TASK BRIEF
Lines from the beginning of the material below through the line that has "position: relative; width: 1200px;" are to be reproduced exactly, but pictures are not.

EXERCISE INPUT below:

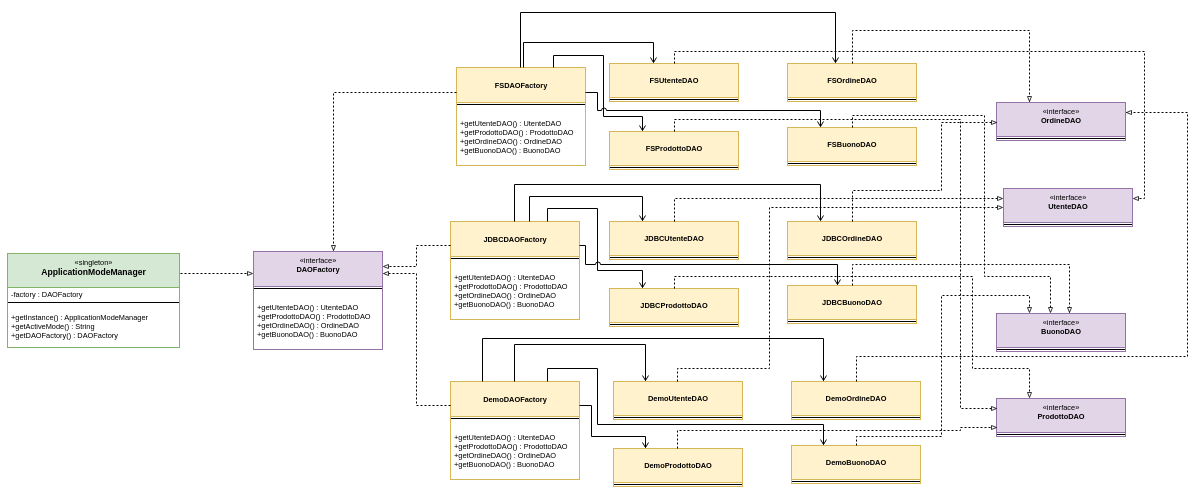
<!DOCTYPE html>
<html lang="it">
<head>
<meta charset="utf-8">
<title>DAO factory class diagram</title>
<style>
:root {
  --ink: #000;
  --paper: #fff;
  --yellow-fill: #fff2cc;
  --yellow-line: #d6b656;
  --violet-fill: #e1d5e7;
  --violet-line: #9673a6;
  --green-fill: #d5e8d4;
  --green-line: #82b366;
}
* { box-sizing: border-box; margin: 0; padding: 0; }
html, body { width: 1200px; height: 495px; overflow: hidden; background: var(--paper); }
.diagram {
  position: relative; width: 1200px; height: 495px;
  font: 7.4px/9px "Liberation Sans", Arial, sans-serif; color: var(--ink);
}
.connectors { position: absolute; inset: 0; fill: none; stroke: var(--ink); }
.uses path { marker-end: url(#open-arrow); }
.realizes path { stroke-dasharray: 2 2; marker-end: url(#hollow-arrow); }

.class {
  position: absolute; display: flex; flex-direction: column;
  width: 130px; height: 39px;
  border: 1px solid var(--line); background: var(--paper); white-space: nowrap;
}
.class header {
  display: flex; flex-direction: column; align-items: center; justify-content: center;
  flex: none; height: 34px; background: var(--fill); border-bottom: 1px solid var(--line);
}
.class h2 { font-size: 7.4px; line-height: 9px; font-weight: 700; }
.class hr { flex: none; border: 0; height: 1px; margin-top: 1px; background: var(--ink); }
.class ul { list-style: none; padding: 14px 3px 0; }
.concrete { --fill: var(--yellow-fill); --line: var(--yellow-line); }
.interface { --fill: var(--violet-fill); --line: var(--violet-line); }
.interface header { justify-content: flex-start; padding-top: 4px; }
.factory { height: 99px; }
.factory header { height: 35px; }
.singleton { --fill: var(--green-fill); --line: var(--green-line); width: 173px; height: 95px; }
.singleton header { justify-content: flex-start; padding-top: 4px; }
.singleton h2 { font-size: 8.6px; line-height: 10px; }
.singleton .fields { padding: 2px 3px 0; height: 13px; }
.singleton .methods { padding-top: 10px; }
</style>
</head>
<body>
<main class="diagram">

  <section class="class singleton" style="left:7px;top:253px">
    <header><p>«singleton»</p><h2>ApplicationModeManager</h2></header>
    <ul class="fields"><li>-factory : DAOFactory</li></ul>
    <hr>
    <ul class="methods">
      <li>+getInstance() : ApplicationModeManager</li>
      <li>+getActiveMode() : String</li>
      <li>+getDAOFactory() : DAOFactory</li>
    </ul>
  </section>

  <section class="class interface factory" style="left:253px;top:251px">
    <header><p>«interface»</p><h2>DAOFactory</h2></header><hr>
    <ul>
      <li>+getUtenteDAO() : UtenteDAO</li>
      <li>+getProdottoDAO() : ProdottoDAO</li>
      <li>+getOrdineDAO() : OrdineDAO</li>
      <li>+getBuonoDAO() : BuonoDAO</li>
    </ul>
  </section>

  <section class="class concrete factory" style="left:456px;top:67px">
    <header><h2>FSDAOFactory</h2></header><hr>
    <ul>
      <li>+getUtenteDAO() : UtenteDAO</li>
      <li>+getProdottoDAO() : ProdottoDAO</li>
      <li>+getOrdineDAO() : OrdineDAO</li>
      <li>+getBuonoDAO() : BuonoDAO</li>
    </ul>
  </section>
  <section class="class concrete factory" style="left:450px;top:221px">
    <header><h2>JDBCDAOFactory</h2></header><hr>
    <ul>
      <li>+getUtenteDAO() : UtenteDAO</li>
      <li>+getProdottoDAO() : ProdottoDAO</li>
      <li>+getOrdineDAO() : OrdineDAO</li>
      <li>+getBuonoDAO() : BuonoDAO</li>
    </ul>
  </section>
  <section class="class concrete factory" style="left:450px;top:381px">
    <header><h2>DemoDAOFactory</h2></header><hr>
    <ul>
      <li>+getUtenteDAO() : UtenteDAO</li>
      <li>+getProdottoDAO() : ProdottoDAO</li>
      <li>+getOrdineDAO() : OrdineDAO</li>
      <li>+getBuonoDAO() : BuonoDAO</li>
    </ul>
  </section>

  <section class="class concrete" style="left:609px;top:63px"><header><h2>FSUtenteDAO</h2></header><hr></section>
  <section class="class concrete" style="left:609px;top:131px"><header><h2>FSProdottoDAO</h2></header><hr></section>
  <section class="class concrete" style="left:787px;top:63px"><header><h2>FSOrdineDAO</h2></header><hr></section>
  <section class="class concrete" style="left:787px;top:127px"><header><h2>FSBuonoDAO</h2></header><hr></section>

  <section class="class concrete" style="left:609px;top:221px"><header><h2>JDBCUtenteDAO</h2></header><hr></section>
  <section class="class concrete" style="left:609px;top:288px"><header><h2>JDBCProdottoDAO</h2></header><hr></section>
  <section class="class concrete" style="left:787px;top:221px"><header><h2>JDBCOrdineDAO</h2></header><hr></section>
  <section class="class concrete" style="left:787px;top:285px"><header><h2>JDBCBuonoDAO</h2></header><hr></section>

  <section class="class concrete" style="left:613px;top:381px"><header><h2>DemoUtenteDAO</h2></header><hr></section>
  <section class="class concrete" style="left:613px;top:448px"><header><h2>DemoProdottoDAO</h2></header><hr></section>
  <section class="class concrete" style="left:791px;top:381px"><header><h2>DemoOrdineDAO</h2></header><hr></section>
  <section class="class concrete" style="left:791px;top:445px"><header><h2>DemoBuonoDAO</h2></header><hr></section>

  <section class="class interface" style="left:996px;top:102px"><header><p>«interface»</p><h2>OrdineDAO</h2></header><hr></section>
  <section class="class interface" style="left:1003px;top:188px"><header><p>«interface»</p><h2>UtenteDAO</h2></header><hr></section>
  <section class="class interface" style="left:996px;top:313px"><header><p>«interface»</p><h2>BuonoDAO</h2></header><hr></section>
  <section class="class interface" style="left:996px;top:398px"><header><p>«interface»</p><h2>ProdottoDAO</h2></header><hr></section>

  <svg class="connectors" width="1200" height="495" viewBox="0 0 1200 495" aria-hidden="true">
    <defs>
      <marker id="open-arrow" markerUnits="userSpaceOnUse" markerWidth="8" markerHeight="8" refX="6" refY="4" orient="auto">
        <path d="M1 1L6 4L1 7" fill="none" stroke="#000"/>
      </marker>
      <marker id="hollow-arrow" markerUnits="userSpaceOnUse" markerWidth="8" markerHeight="8" refX="6" refY="4" orient="auto">
        <path d="M1 2L6 4L1 6Z" fill="#fff" stroke="#000" stroke-width="0.8"/>
      </marker>
    </defs>
    <g class="uses" transform="translate(0.5 0.5)">
      <path d="M520 67V12H835V62"/>
      <path d="M523 67V42H653V62"/>
      <path d="M553 67V55H603V116H642V130"/>
      <path d="M585 92H597V110H601A2.5 2.5 0 0 1 606 110H820V126"/>
      <path d="M514 221V184H820V220"/>
      <path d="M529 221V196H642V220"/>
      <path d="M547 221V208H597V270H642V287"/>
      <path d="M579 245H585V264H595A2.5 2.5 0 0 1 600 264H837V284"/>
      <path d="M482 381V338H823V380"/>
      <path d="M514 381V344H645V380"/>
      <path d="M547 381V368H597V424H823V444"/>
      <path d="M579 405H591V436H645V447"/>
    </g>
    <g class="realizes" transform="translate(0.5 0.5)">
      <path d="M180 273H252"/>
      <path d="M456 92H333V250"/>
      <path d="M450 245H416V266H383"/>
      <path d="M450 405H416V273H383"/>
      <path d="M674 63V51H1144V198H1133"/>
      <path d="M852 63V30H1029V101"/>
      <path d="M674 131V119H960V408H996"/>
      <path d="M852 127V115H984V276H1050V312"/>
      <path d="M674 221V198H1002"/>
      <path d="M852 221V190H941V122H996"/>
      <path d="M674 288V276H972V368H1029V397"/>
      <path d="M852 285V264H1069V312"/>
      <path d="M677 381V368H769V207H1002"/>
      <path d="M856 381V356H1187V112H1126"/>
      <path d="M677 448V430H960V427H996"/>
      <path d="M856 445V436H941V295H1029V312"/>
    </g>
  </svg>
</main>
</body>
</html>
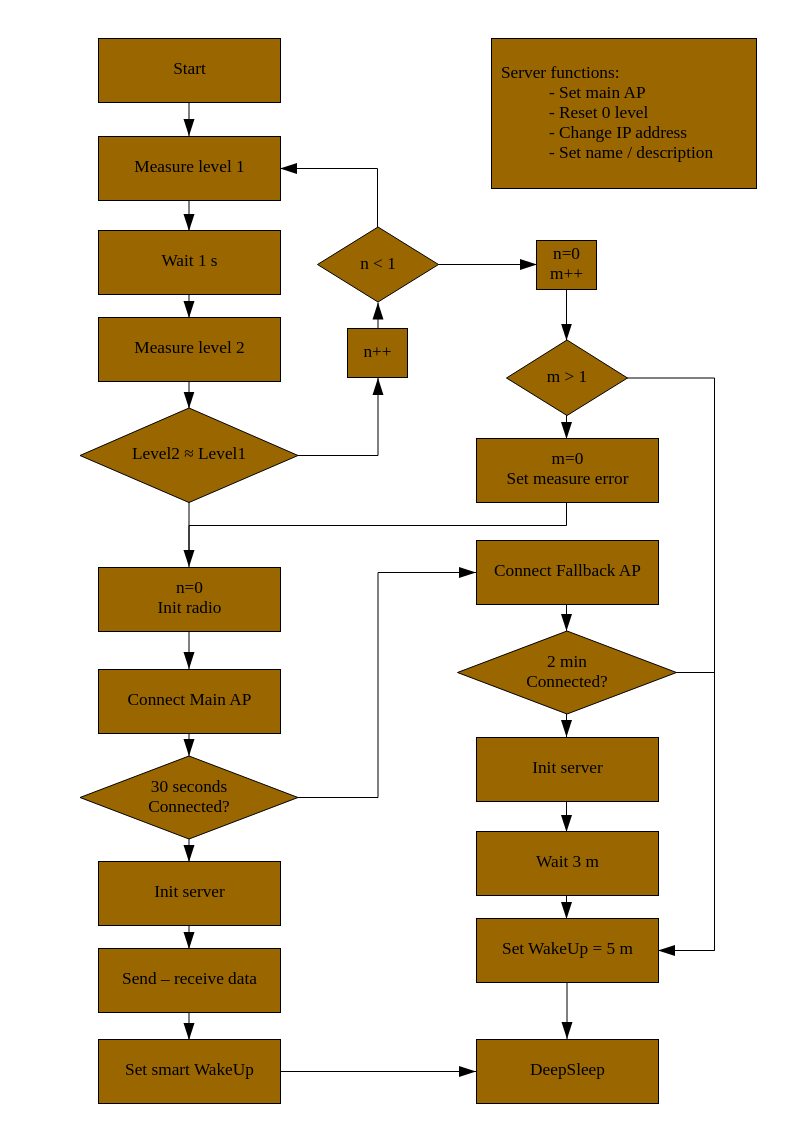
<!DOCTYPE html>
<html lang="en">
<head>
<meta charset="utf-8">
<title>Level measurement flowchart</title>
<style>
:root { --paper: #ffffff; --node: #996600; --ink: #000000; }
* { box-sizing: border-box; margin: 0; padding: 0; }
html, body { width: 794px; height: 1123px; overflow: hidden; background: var(--paper); }
.chart {
  position: relative; width: 794px; height: 1123px; overflow: hidden;
  color: var(--ink); font: 17.3px/20px "Liberation Serif", "Times New Roman", serif;
}
.links { position: absolute; left: 0; top: 0; display: block; }
.flow { fill: none; stroke: var(--ink); stroke-width: 1; }
.flow path { marker-end: url(#arrow); }
.flow .plain { marker-end: none; }
.arrowhead { fill: var(--ink); }
.decisions { fill: var(--node); stroke: var(--ink); stroke-width: 1; }
.step, .decision {
  position: absolute; display: flex; align-items: center; justify-content: center;
  text-align: center; white-space: nowrap; padding-bottom: 3px;
}
.step { width: 183px; height: 65px; background: var(--node); border: 1px solid var(--ink); }
.main { left: 98px; }
.side { left: 476px; }
.counter { width: 61px; height: 50px; }
.decision { width: 220px; height: 84px; padding-bottom: 2px; }
.main.decision { left: 79px; }
.side.decision { left: 457px; }
.notes {
  position: absolute; left: 491px; top: 38px; width: 266px; height: 151px;
  padding: 24px 0 0 9px; background: var(--node); border: 1px solid var(--ink); white-space: nowrap;
}
.notes h2 { font: inherit; }
.notes ul { list-style: none; padding-left: 48px; }
</style>
</head>
<body>
<main class="chart">
  <svg class="links" width="794" height="1123" viewBox="0 0 794 1123" aria-hidden="true">
    <defs>
      <marker id="arrow" markerUnits="userSpaceOnUse" markerWidth="17" markerHeight="12" refX="17" refY="6" orient="auto">
        <path class="arrowhead" d="M0 0.5L17 6L0 11.5Z"/>
      </marker>
    </defs>
    <g class="flow">
      <path d="M189 102V136"/>
      <path d="M189 200V231"/>
      <path d="M189 295V318"/>
      <path d="M189 382V408.5"/>
      <path d="M298 455.5H378V378"/>
      <path d="M378 329V302.5"/>
      <path d="M377.5 227V168.5H280"/>
      <path d="M438 264.5H537"/>
      <path d="M566.5 289V340.5"/>
      <path d="M566.5 415V439"/>
      <path class="plain" d="M627 378H714.5V950.5"/>
      <path d="M566.5 503V525.5H189V567"/>
      <path class="plain" d="M189 502V550"/>
      <path d="M189 631V669"/>
      <path d="M189 733V756"/>
      <path d="M298 797.5H378V572.5H476"/>
      <path d="M189 838V862"/>
      <path d="M189 926V949"/>
      <path d="M189 1013V1040"/>
      <path d="M280 1071.5H476"/>
      <path d="M566.5 605V631"/>
      <path d="M566.5 714V737"/>
      <path d="M676 672.5H714.5V950.5H658"/>
      <path d="M566.5 801V832"/>
      <path d="M566.5 896V919"/>
      <path d="M567 983V1039"/>
    </g>
    <g class="decisions">
      <polygon points="80,455.5 189,408 298,455.5 189,502.5"/>
      <polygon points="317.5,264.5 378,227 438.5,264.5 378,302"/>
      <polygon points="506.5,378 567,340 627.5,378 567,415.5"/>
      <polygon points="80,797.5 189,756 298,797.5 189,839"/>
      <polygon points="457.5,672.5 567,631 676.5,672.5 567,714"/>
    </g>
  </svg>

  <section class="notes">
    <h2>Server functions:</h2>
    <ul>
      <li>- Set main AP</li>
      <li>- Reset 0 level</li>
      <li>- Change IP address</li>
      <li>- Set name / description</li>
    </ul>
  </section>

  <div class="step main" style="top:38px">Start</div>
  <div class="step main" style="top:136px">Measure level 1</div>
  <div class="step main" style="top:230px">Wait 1 s</div>
  <div class="step main" style="top:317px">Measure level 2</div>
  <div class="decision main" style="top:413px">Level2 ≈ Level1</div>
  <div class="step main" style="top:567px">n=0<br>Init radio</div>
  <div class="step main" style="top:669px">Connect Main AP</div>
  <div class="decision main" style="top:756px">30 seconds<br>Connected?</div>
  <div class="step main" style="top:861px">Init server</div>
  <div class="step main" style="top:948px">Send – receive data</div>
  <div class="step main" style="top:1039px">Set smart WakeUp</div>

  <div class="decision" style="left:268px;top:223px">n &lt; 1</div>
  <div class="step counter" style="left:347px;top:328px">n++</div>
  <div class="step counter" style="left:536px;top:240px">n=0<br>m++</div>
  <div class="decision side" style="top:336px">m &gt; 1</div>

  <div class="step side" style="top:438px">m=0<br>Set measure error</div>
  <div class="step side" style="top:540px">Connect Fallback AP</div>
  <div class="decision side" style="top:631px">2 min<br>Connected?</div>
  <div class="step side" style="top:737px">Init server</div>
  <div class="step side" style="top:831px">Wait 3 m</div>
  <div class="step side" style="top:918px">Set WakeUp = 5 m</div>
  <div class="step side" style="top:1039px">DeepSleep</div>
</main>
</body>
</html>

End of EXERCISE INPUT.

RESULT
<!DOCTYPE html>
<html lang="it">
<head>
<meta charset="utf-8">
<title>DAO factory class diagram</title>
<style>
:root {
  --ink: #000;
  --paper: #fff;
  --yellow-fill: #fff2cc;
  --yellow-line: #d6b656;
  --violet-fill: #e1d5e7;
  --violet-line: #9673a6;
  --green-fill: #d5e8d4;
  --green-line: #82b366;
}
* { box-sizing: border-box; margin: 0; padding: 0; }
html, body { width: 1200px; height: 495px; overflow: hidden; background: var(--paper); }
.diagram {
  position: relative; width: 1200px; height: 495px;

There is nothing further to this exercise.